Given data START

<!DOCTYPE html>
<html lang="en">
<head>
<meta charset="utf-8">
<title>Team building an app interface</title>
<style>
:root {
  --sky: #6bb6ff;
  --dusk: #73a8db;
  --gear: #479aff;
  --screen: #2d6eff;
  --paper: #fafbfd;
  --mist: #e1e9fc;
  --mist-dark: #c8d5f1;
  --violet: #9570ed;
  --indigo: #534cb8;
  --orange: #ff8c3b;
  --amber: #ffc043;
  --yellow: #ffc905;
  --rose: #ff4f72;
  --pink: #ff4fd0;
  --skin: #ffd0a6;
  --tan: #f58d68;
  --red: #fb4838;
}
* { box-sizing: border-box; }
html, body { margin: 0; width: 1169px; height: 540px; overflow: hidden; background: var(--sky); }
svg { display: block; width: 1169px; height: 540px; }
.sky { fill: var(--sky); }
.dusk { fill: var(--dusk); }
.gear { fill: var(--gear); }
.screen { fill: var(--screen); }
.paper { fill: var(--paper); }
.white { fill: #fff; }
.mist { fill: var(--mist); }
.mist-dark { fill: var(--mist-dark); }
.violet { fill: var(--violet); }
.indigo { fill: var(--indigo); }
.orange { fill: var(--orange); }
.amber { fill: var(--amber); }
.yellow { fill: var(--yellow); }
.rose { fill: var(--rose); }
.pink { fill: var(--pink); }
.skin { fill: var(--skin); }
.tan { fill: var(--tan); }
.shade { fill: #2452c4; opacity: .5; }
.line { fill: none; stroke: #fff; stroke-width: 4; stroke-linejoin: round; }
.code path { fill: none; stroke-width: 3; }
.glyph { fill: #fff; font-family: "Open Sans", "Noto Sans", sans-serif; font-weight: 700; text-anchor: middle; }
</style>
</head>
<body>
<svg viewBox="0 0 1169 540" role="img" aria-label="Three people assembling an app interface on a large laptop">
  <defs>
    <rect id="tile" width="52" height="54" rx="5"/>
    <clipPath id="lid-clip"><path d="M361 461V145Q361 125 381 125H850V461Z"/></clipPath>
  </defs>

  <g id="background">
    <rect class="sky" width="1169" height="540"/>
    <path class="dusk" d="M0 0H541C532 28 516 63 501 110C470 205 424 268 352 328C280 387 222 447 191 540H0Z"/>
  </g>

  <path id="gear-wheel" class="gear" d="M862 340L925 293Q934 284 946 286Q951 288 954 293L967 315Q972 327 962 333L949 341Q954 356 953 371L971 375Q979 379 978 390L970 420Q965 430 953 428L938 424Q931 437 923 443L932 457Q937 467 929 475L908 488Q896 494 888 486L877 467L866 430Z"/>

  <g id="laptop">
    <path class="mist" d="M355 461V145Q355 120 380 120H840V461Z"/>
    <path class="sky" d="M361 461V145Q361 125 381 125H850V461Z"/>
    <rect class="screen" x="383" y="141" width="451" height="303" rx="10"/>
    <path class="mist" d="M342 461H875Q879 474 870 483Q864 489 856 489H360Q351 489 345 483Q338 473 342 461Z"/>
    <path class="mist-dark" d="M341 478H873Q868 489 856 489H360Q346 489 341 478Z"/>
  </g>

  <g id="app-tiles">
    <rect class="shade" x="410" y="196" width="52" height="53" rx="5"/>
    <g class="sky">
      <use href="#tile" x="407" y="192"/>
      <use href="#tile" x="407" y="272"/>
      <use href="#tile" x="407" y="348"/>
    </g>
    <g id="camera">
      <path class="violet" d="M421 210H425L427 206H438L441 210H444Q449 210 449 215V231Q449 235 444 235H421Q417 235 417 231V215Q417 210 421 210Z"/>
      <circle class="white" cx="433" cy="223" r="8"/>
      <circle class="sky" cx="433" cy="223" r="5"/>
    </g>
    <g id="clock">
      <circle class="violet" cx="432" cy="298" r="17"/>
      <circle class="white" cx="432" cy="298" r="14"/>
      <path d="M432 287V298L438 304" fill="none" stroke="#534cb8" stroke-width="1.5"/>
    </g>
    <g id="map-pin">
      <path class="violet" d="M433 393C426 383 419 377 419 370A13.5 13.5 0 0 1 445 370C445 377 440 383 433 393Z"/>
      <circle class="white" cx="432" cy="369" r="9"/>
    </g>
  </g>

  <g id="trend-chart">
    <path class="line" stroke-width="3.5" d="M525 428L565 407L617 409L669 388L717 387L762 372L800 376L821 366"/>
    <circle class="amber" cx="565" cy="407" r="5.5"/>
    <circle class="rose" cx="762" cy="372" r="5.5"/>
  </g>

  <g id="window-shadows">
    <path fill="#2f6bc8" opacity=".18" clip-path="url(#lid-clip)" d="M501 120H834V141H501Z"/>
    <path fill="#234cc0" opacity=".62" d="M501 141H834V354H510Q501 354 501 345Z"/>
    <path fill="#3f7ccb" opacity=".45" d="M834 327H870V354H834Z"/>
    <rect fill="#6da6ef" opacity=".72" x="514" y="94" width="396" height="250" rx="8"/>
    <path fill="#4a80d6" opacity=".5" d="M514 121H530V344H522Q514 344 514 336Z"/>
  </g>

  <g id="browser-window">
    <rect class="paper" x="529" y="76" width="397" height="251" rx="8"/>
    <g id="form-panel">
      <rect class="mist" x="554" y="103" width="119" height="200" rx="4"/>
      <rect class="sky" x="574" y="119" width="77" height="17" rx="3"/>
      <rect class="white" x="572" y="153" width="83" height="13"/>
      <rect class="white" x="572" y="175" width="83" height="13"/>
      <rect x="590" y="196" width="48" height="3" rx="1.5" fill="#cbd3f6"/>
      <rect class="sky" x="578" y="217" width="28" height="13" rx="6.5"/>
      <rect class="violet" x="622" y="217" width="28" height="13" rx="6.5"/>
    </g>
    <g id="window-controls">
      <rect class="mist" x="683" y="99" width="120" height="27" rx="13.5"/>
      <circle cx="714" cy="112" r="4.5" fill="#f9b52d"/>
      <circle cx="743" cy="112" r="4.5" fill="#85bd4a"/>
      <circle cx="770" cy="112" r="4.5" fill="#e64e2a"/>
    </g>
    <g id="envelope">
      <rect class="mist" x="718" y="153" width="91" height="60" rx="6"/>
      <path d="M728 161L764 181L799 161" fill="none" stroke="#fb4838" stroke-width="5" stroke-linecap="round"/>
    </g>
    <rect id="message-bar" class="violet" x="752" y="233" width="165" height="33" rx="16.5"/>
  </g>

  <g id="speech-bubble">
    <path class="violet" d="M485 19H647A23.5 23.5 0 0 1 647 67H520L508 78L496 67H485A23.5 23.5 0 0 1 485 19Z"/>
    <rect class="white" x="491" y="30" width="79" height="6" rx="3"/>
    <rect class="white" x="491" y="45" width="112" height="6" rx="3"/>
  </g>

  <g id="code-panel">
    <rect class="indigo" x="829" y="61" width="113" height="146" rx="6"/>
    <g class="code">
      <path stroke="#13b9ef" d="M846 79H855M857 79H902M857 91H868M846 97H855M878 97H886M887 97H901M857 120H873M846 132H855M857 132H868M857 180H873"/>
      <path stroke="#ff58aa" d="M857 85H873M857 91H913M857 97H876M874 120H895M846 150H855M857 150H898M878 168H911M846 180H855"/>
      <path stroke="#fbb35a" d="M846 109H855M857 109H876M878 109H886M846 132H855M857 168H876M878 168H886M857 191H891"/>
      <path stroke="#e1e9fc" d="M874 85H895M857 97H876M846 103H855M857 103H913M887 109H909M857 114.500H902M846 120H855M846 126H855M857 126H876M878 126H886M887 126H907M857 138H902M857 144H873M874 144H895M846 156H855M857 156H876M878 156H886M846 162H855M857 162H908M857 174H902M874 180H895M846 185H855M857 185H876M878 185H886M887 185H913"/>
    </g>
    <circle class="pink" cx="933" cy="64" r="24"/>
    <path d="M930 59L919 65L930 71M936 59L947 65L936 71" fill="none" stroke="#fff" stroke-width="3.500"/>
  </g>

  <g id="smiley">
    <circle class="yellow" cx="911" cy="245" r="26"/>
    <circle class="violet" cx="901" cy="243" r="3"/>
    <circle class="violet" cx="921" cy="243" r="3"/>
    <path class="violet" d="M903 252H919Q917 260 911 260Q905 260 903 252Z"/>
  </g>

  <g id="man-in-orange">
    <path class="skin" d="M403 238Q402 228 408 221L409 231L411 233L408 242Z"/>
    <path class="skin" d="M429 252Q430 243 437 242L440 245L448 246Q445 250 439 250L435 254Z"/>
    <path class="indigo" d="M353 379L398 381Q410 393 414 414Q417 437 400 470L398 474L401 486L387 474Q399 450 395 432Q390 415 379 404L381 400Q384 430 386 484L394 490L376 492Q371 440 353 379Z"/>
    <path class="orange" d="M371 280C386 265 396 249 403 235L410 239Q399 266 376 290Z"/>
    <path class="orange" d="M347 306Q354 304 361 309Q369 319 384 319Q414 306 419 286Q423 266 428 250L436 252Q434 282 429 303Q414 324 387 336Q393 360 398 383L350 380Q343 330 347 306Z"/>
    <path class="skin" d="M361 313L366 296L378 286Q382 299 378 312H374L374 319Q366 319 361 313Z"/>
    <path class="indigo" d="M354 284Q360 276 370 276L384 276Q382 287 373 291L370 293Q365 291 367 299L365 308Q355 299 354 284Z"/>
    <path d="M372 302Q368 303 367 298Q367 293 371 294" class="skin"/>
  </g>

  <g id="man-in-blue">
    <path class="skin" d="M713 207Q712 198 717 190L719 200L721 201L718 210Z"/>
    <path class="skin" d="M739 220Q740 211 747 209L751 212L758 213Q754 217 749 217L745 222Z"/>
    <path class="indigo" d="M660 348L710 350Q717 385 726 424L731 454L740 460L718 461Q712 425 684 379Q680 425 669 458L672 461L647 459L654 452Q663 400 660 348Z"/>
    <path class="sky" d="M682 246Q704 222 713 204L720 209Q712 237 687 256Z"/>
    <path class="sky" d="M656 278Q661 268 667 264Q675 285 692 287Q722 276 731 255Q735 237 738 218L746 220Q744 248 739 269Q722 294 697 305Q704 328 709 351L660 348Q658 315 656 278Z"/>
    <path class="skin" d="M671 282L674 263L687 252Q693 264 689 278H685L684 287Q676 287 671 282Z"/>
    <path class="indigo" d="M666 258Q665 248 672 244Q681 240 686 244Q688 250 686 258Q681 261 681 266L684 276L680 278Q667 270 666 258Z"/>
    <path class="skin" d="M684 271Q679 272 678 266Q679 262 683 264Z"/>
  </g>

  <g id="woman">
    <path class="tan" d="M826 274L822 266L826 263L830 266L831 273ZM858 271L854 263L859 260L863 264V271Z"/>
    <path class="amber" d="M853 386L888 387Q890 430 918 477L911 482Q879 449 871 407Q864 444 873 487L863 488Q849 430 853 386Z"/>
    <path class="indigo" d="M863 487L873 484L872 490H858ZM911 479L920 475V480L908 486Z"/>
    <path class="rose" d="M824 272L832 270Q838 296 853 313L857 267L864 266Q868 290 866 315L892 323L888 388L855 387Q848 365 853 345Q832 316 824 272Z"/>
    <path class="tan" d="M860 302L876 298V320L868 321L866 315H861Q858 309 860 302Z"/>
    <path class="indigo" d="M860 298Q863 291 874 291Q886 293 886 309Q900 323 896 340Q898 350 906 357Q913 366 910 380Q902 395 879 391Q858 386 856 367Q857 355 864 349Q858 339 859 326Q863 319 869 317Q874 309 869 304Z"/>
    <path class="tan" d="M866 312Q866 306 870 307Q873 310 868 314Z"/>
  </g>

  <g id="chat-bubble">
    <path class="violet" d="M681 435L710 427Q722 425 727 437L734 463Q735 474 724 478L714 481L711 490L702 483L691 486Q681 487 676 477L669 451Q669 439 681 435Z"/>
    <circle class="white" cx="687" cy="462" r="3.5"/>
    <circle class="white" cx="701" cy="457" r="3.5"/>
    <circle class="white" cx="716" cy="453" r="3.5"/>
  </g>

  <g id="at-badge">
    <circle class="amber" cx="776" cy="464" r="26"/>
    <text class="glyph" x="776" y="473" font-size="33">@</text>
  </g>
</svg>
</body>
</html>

Given data END

> **Work required**
If a line in the material above contains the word "body", copy it.

> **Answer for the task**
html, body { margin: 0; width: 1169px; height: 540px; overflow: hidden; background: var(--sky); }
<body>
</body>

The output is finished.